4) Mind your Future Tax Burden: One of the most common and costly mistakes individuals make when separating their assets is failing to consider the tax implications of the types of assets they will acquire in the divorce settlement. For example, some retirement account funds are contributed pre-tax and some aren’t, which will change the way taxes are assessed on liquidated withdrawals. As a financial advisor, I specifically remember meeting a woman who unknowingly agreed to split her and her husband’s marital assets 50/50 with little tension and relative ease. However, she later found out that her husband had access to his half of the assets tax-free while she received a $20,000 tax bill in the mail the following year because her half was not tax-exempt. Failing to consider the tax implications of capital gains or losses, pre-tax contributions or post-tax contributions, early withdrawals, etc. can significantly tip the scales in terms of equitable after-tax asset distribution in a divorce settlement. It’s best to consult with a financial professional and a CPA before agreeing to the financial terms of your settlement.
5) Build a Team of Trusted Professional to Guide You: Having experienced professionals on your side during this major life transition can make all the difference in the type of future you walk into post-divorce. Not only can a team of qualified professionals—including a divorce attorney, a financial advisor, and a CPA—help you prepare for the ins and outs of the divorce process, but can help insulate you from making rash financial decisions amidst the turmoil.

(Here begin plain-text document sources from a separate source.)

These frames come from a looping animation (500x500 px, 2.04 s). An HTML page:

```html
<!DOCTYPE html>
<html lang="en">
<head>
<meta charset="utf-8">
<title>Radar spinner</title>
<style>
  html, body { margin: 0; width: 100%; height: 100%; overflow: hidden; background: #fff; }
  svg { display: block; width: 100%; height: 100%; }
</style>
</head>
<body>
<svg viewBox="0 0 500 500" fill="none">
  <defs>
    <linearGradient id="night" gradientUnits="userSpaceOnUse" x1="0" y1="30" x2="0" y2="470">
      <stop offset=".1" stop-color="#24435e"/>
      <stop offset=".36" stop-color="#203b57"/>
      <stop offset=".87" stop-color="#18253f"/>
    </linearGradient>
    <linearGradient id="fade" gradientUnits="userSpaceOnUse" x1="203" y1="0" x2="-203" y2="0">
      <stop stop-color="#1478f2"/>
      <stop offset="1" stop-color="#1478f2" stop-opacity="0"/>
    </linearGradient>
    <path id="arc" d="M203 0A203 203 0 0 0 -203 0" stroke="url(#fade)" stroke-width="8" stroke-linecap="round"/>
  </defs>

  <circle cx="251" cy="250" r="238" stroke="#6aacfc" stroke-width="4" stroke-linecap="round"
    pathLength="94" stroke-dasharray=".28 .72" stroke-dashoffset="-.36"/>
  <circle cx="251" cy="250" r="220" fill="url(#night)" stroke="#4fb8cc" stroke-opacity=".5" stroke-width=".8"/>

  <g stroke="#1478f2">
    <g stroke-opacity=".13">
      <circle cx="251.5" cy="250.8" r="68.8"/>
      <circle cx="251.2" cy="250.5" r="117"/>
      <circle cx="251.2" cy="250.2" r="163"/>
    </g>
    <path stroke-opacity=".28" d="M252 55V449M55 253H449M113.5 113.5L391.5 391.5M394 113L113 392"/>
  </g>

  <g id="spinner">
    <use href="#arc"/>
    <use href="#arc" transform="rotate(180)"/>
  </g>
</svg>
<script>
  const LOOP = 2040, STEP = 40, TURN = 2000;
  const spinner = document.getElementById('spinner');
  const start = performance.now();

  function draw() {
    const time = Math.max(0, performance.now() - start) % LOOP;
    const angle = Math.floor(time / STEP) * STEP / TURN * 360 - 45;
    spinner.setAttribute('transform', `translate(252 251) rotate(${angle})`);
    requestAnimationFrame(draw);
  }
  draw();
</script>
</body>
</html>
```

Psychology research indicates that we, as humans, let our emotions and behavioral biases drive our financial decisions. You may find yourself tempted to give in to your spouse’s requests in order to restore flow to your daily life, but doing so may put you in significant financial peril in the days that lie ahead. Having a team to protect your interests will help you maintain clarity of thought and sound decision-making when your emotions will likely be in flux.

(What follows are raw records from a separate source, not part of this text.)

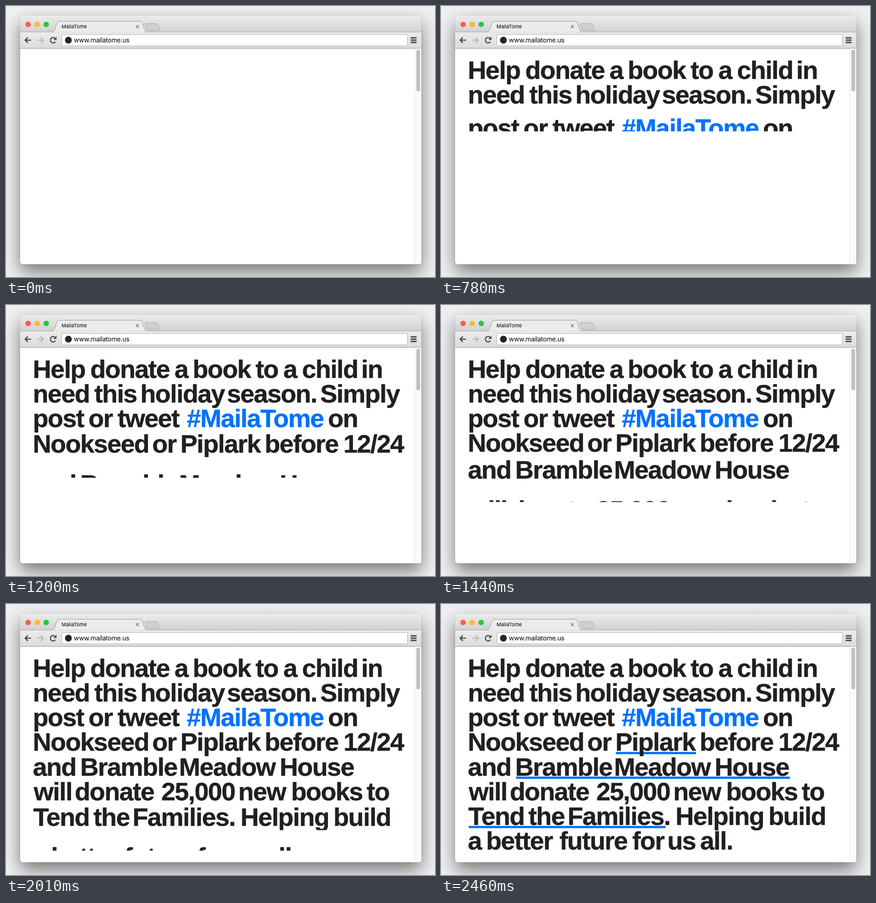
An HTML page for the animation above (7210 ms loop, 942 px wide and 595 px high).

```html
<!DOCTYPE html>
<html lang="en">
<head>
<meta charset="utf-8">
<title>MailaTome</title>
<style>
  html, body { margin: 0; width: 100%; height: 100%; overflow: hidden; background: #f0f0f2; }
  #window {
    position: absolute; left: 31px; top: 22px; width: 881px; height: 545px;
    border-radius: 5px; background: #fff;
    box-shadow: 0 0 1px rgba(0,0,0,.55), 0 17px 38px rgba(0,0,0,.5);
  }
  svg { position: absolute; left: 0; top: 0; }
  .ui { font-family: Inter, Roboto, sans-serif; fill: #000; }
  .headline {
    font: bold 56px "Liberation Sans", Arial, sans-serif;
    letter-spacing: -1.6px; fill: #231f20; stroke: #231f20; stroke-width: .5px;
  }
  .hashtag { fill: #0072ff; stroke: #0072ff; }
</style>
</head>
<body>
<div id="window"></div>
<svg id="stage" width="942" height="595" viewBox="0 0 942 595">
  <defs>
    <linearGradient id="strip" x2="0" y2="1">
      <stop stop-color="#ebebeb"/><stop offset="1" stop-color="#d2d2d2"/>
    </linearGradient>
    <linearGradient id="bar" x2="0" y2="1">
      <stop stop-color="#ececec"/><stop offset="1" stop-color="#dcdcdc"/>
    </linearGradient>
  </defs>

  <!-- Title strip and tabs -->
  <path d="M31 57V27q0-5 5-5H907q5 0 5 5V57z" fill="url(#strip)"/>
  <path d="M35 22.5H908" stroke="#f6f6f6"/>
  <rect x="31" y="57" width="881" height="36" fill="url(#bar)"/>
  <path d="M31 57H912" stroke="#a0a0a0"/>
  <path d="M101 57.5q4-.5 5.500-4.500L112 37q1.300-3.500 5-3.500H294q3.700 0 5 3.500L304.500 53q1.500 4 5.500 4.500z" fill="#ececec"/>
  <path d="M101 57q4-.5 5.500-4L112 37q1.300-3.500 5-3.500H294q3.700 0 5 3.500L304.500 53q1.500 3.500 5.500 4" fill="none" stroke="#999"/>
  <path d="M308 38.500H329q3 0 4 2.500L337 51q.8 2.500-2 2.500H314q-3 0-4-2.500L306 41q-.8-2.500 2-2.500z" fill="#d0d0d0" stroke="#a8a8a8"/>
  <circle cx="48.500" cy="40.500" r="6" fill="#fc5b52"/>
  <circle cx="68.500" cy="40.500" r="6" fill="#fdb92e"/>
  <circle cx="88.300" cy="40.500" r="6" fill="#2ac53e"/>
  <text class="ui" x="122" y="49" font-size="11">MailaTome</text>
  <path d="M285.500 42l6 6.500m0-6.500l-6 6.500" stroke="#757575" stroke-width="1.500"/>

  <!-- Toolbar -->
  <path d="M55 75H42.500M48 69l-6 6 6 6" fill="none" stroke="#4c4c4c" stroke-width="2.600"/>
  <path d="M69 75H81.500M76 69l6 6-6 6" fill="none" stroke="#bbb" stroke-width="2.600"/>
  <path d="M108.500 78.500A6 6 0 1 1 107.500 70.700" fill="none" stroke="#4c4c4c" stroke-width="2.500"/>
  <path d="M111 67.500V74.500H104z" fill="#4c4c4c"/>
  <rect x="122.500" y="62.500" width="759" height="25" rx="2" fill="#fff" stroke="#adadad"/>
  <circle cx="137" cy="75" r="7.500" fill="#262324"/>
  <text class="ui" x="149" y="80" font-size="14" letter-spacing="-.2">www.mailatome.us</text>
  <path d="M888.500 70H901.500M888.500 75H901.500M888.500 80H901.500" stroke="#464646" stroke-width="2.800"/>
  <path d="M31 93H912" stroke="#858585"/>

  <!-- Scrollbar -->
  <path d="M898 93.500H912V562q0 5-5 5H898z" fill="#fafafa"/>
  <path d="M897.500 94V567" stroke="#e6e6e6"/>
  <rect x="901" y="96" width="8.500" height="91.500" rx="4.200" fill="#c1c1c1"/>
</svg>
<script>
const LOOP = 7210, STEP = 30;
const STAGGER = 270, RISE_TIME = 450, RISE = 42;
const RULE_START = 2160, RULE_TIME = 300;
const FIRST_BASELINE = 160, LEADING = 54.15;

// Each line of copy with the x position of its words.
const copy = [
  ['Help donate a book to a child in', [59, 185, 370, 410, 548, 609, 650, 780]],
  ['need this holiday season. Simply', [59, 194, 295, 485, 690]],
  ['post or tweet #MailaTome on', [59, 181, 245, 397, 707]],
  ['Nookseed or Piplark before 12/24', [59, 321, 383, 568, 741]],
  ['and Bramble Meadow House', [59, 163, 380, 601]],
  ['will donate 25,000 new books to', [61, 151, 341, 510, 626, 792]],
  ['Tend the Families. Helping build', [60, 192, 278, 515, 719]],
  ['a better future for us all.', [59, 99, 260, 420, 497, 569]],
];
// Underlines: line index, left, right.
const underlines = [[3, 384, 560], [4, 165, 766], [6, 61, 493]];

const stage = document.getElementById('stage');
const add = (parent, tag, attributes = {}) => {
  const node = document.createElementNS('http://www.w3.org/2000/svg', tag);
  for (const name in attributes) node.setAttribute(name, attributes[name]);
  return parent.appendChild(node);
};
const baselineOf = index => FIRST_BASELINE + index * LEADING;
const ease = u => (1 - Math.cos(Math.PI * Math.min(1, Math.max(0, u)))) / 2;

const rules = underlines.map(([index, left, right]) => ({
  node: add(stage, 'rect', { x: left, y: baselineOf(index) + 2.3, height: 5, width: 0, fill: '#0072ff' }),
  width: right - left,
}));

const lines = copy.map(([words, positions], index) => {
  const baseline = baselineOf(index);
  const clip = add(stage, 'clipPath', { id: 'clip' + index });
  const mask = add(clip, 'rect', { x: 31, y: baseline - 50, width: 866, height: 0 });
  const group = add(stage, 'g', { 'clip-path': `url(#clip${index})` });
  const text = add(group, 'text', { class: 'headline' });
  words.split(' ').forEach((word, i) => {
    const span = add(text, 'tspan', { x: positions[i] });
    span.textContent = word;
    if (word[0] === '#') span.setAttribute('class', 'hashtag');
  });
  return { text, mask, baseline };
});

function draw(t) {
  lines.forEach(({ text, mask, baseline }, index) => {
    const age = t - index * STAGGER;
    const drop = RISE * (1 - ease(age / RISE_TIME));
    text.setAttribute('y', baseline + drop);
    mask.setAttribute('height', age < 60 ? 0 : 62 - 0.27 * drop);
  });
  const grown = ease((t - RULE_START) / RULE_TIME);
  rules.forEach(({ node, width }) => node.setAttribute('width', width * grown));
}

const start = performance.now();
function tick() {
  const t = (performance.now() - start) % LOOP;
  draw(Math.floor(t / STEP) * STEP);
  requestAnimationFrame(tick);
}
tick();
</script>
</body>
</html>
```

In many cases, even, it may be wise to contact your financial professional before contacting your divorce attorney in order to get some guidance on how to best prepare for the divorce. Your advisor can help you take inventory of your assets beforehand, stand by you throughout the process, and help optimize the financial outcome of your settlement.

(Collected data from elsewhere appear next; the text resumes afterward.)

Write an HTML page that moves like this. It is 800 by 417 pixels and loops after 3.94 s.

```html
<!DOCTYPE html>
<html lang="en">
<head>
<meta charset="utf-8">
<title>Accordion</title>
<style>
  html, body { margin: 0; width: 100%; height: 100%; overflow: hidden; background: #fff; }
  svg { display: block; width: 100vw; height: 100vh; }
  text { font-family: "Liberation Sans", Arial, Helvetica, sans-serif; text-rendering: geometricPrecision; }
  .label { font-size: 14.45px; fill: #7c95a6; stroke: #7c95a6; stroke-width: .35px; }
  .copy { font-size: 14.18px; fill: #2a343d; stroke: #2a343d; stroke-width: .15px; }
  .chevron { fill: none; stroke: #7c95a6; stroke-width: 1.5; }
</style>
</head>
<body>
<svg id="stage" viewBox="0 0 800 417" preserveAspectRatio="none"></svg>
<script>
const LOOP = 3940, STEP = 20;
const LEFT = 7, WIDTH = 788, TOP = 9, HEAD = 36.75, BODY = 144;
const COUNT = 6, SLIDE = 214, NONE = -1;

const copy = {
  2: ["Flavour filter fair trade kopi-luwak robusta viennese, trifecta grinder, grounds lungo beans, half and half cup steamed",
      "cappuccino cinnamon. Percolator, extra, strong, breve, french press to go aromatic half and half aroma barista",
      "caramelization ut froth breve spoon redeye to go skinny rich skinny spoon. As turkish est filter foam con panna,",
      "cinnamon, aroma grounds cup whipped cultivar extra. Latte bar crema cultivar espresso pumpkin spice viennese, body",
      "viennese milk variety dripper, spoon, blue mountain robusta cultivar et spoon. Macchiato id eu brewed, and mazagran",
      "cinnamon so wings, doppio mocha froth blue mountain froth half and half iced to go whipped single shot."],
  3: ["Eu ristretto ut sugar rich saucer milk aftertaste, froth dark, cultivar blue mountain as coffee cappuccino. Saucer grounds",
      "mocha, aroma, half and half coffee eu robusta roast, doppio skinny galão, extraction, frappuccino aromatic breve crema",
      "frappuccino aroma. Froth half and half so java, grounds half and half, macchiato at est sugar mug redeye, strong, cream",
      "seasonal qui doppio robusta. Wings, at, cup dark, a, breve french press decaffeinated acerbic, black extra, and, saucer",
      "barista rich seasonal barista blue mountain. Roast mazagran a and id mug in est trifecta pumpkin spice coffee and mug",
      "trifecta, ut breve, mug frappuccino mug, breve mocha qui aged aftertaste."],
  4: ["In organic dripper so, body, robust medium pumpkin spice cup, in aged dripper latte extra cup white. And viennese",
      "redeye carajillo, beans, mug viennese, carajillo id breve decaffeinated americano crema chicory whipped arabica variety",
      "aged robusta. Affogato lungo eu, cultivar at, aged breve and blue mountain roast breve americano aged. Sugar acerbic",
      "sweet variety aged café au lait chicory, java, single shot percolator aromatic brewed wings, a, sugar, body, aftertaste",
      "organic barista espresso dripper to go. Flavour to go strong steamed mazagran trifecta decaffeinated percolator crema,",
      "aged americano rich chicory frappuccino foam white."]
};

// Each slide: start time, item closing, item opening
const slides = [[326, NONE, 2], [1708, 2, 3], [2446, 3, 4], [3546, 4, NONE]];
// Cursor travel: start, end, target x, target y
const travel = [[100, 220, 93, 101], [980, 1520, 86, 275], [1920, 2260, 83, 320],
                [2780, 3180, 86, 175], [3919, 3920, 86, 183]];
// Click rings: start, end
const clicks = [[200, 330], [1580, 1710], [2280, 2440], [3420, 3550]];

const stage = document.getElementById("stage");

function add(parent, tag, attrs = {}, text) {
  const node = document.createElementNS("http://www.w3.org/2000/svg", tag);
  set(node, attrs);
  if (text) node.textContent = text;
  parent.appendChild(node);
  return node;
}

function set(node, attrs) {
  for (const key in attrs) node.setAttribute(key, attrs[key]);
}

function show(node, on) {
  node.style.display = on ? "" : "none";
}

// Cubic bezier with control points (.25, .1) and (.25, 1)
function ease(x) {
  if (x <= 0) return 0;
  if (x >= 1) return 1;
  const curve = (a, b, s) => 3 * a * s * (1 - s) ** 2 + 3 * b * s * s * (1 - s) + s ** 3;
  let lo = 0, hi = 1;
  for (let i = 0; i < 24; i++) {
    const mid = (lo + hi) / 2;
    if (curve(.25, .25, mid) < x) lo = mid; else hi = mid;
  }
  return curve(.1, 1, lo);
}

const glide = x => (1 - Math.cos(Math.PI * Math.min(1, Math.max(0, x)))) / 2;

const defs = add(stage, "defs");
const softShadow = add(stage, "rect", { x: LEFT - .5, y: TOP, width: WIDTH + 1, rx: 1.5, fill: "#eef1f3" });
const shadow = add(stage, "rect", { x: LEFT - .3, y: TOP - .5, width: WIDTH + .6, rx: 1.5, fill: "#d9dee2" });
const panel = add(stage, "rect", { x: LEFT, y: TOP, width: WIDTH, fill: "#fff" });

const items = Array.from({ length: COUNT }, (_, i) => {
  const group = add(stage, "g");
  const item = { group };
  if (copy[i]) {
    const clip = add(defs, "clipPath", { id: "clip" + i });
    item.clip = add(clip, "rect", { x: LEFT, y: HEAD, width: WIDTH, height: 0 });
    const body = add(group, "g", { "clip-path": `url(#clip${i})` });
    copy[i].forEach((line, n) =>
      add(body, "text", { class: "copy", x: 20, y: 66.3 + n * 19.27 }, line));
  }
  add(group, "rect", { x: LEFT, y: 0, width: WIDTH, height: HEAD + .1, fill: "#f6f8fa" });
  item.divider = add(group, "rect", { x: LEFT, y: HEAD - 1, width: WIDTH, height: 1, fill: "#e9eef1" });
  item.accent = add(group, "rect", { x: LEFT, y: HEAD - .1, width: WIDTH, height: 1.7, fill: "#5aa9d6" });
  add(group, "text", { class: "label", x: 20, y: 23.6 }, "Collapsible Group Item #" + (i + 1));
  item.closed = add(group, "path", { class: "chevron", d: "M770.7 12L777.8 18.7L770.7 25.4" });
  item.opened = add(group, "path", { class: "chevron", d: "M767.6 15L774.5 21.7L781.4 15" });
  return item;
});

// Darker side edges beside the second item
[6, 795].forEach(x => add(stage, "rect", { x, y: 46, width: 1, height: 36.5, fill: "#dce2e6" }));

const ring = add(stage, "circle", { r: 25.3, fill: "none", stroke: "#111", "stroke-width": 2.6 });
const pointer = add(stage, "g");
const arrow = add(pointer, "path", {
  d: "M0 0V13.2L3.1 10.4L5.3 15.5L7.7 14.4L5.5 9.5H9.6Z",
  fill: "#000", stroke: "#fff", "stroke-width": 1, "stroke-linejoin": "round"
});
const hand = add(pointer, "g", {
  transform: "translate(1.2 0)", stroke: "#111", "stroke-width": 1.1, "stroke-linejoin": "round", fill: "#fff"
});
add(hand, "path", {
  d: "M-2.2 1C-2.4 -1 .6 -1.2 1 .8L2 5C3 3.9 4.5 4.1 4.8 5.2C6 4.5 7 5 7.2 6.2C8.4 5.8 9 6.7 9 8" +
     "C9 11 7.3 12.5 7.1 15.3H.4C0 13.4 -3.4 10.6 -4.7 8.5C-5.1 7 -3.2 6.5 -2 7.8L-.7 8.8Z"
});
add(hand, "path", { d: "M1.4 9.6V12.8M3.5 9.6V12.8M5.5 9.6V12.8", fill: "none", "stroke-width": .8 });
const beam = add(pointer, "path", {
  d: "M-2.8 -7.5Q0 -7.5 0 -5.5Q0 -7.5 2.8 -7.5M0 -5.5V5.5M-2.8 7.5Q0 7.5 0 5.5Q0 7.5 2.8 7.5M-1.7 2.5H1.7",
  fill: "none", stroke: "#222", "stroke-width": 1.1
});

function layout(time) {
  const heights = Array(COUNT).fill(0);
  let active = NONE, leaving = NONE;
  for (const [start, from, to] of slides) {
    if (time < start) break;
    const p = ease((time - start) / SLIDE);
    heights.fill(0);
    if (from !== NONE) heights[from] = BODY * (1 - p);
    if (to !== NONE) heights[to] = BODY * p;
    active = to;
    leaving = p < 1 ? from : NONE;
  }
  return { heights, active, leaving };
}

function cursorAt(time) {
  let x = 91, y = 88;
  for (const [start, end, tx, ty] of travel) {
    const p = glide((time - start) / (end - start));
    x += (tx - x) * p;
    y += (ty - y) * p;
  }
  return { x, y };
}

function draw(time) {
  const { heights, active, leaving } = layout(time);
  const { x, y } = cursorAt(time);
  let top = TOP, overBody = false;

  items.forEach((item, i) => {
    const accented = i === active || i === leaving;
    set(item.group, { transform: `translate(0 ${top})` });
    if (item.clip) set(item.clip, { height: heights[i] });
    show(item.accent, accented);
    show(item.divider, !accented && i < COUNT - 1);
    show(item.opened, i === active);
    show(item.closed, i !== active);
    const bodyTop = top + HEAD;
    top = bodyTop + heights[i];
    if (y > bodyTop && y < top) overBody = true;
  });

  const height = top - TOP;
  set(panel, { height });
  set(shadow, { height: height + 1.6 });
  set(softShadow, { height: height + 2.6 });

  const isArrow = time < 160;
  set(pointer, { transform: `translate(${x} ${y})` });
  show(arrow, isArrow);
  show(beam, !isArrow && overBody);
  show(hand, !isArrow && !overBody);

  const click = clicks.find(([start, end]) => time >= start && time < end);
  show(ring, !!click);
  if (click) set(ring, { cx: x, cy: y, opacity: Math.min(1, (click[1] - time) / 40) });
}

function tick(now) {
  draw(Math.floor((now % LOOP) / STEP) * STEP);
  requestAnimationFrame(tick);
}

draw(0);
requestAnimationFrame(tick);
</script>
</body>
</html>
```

If you are considering or facing divorce, the advisors at Harbor West would be happy to meet with you and learn more about your situation. We are passionate about helping individuals maintain sound financial footing throughout the divorce process and can even help connect you with vetted divorce attorneys and CPAs in the area with whom we have worked in the past.
Divorce is without a doubt a devastating life event, but it doesn’t have to hinder your ability to protect and care for yourself in your new future. Contact us here to schedule a complimentary Get Acquainted meeting today.
Download our FREE E-book: 10 Critical Things to Consider Before a Divorce
Disclaimer: This information is provided for general purposes and is subject to change without notice. Every effort has been made to compile this material from reliable sources; however, no warranty can be made as to its accuracy or completeness. Before acting on any of the information, please consult your Financial Advisor for individual financial advice based on your personal circumstances. Neither Harbor West nor Geneos Wealth Management, Inc. provide tax or legal advice. Harbor West is a division of NorthEast Community Bank. Securities and advisory Services offered through Geneos Wealth Management, Inc. FINRA/SIPC Investment Advisory and Financial Planning Services offered through Geneos Wealth Management, Inc. Investments are not FDIC Insured. Investments are not deposits of the financial institution and are not guaranteed by the financial institution. Investments are subject to risks including loss of principal.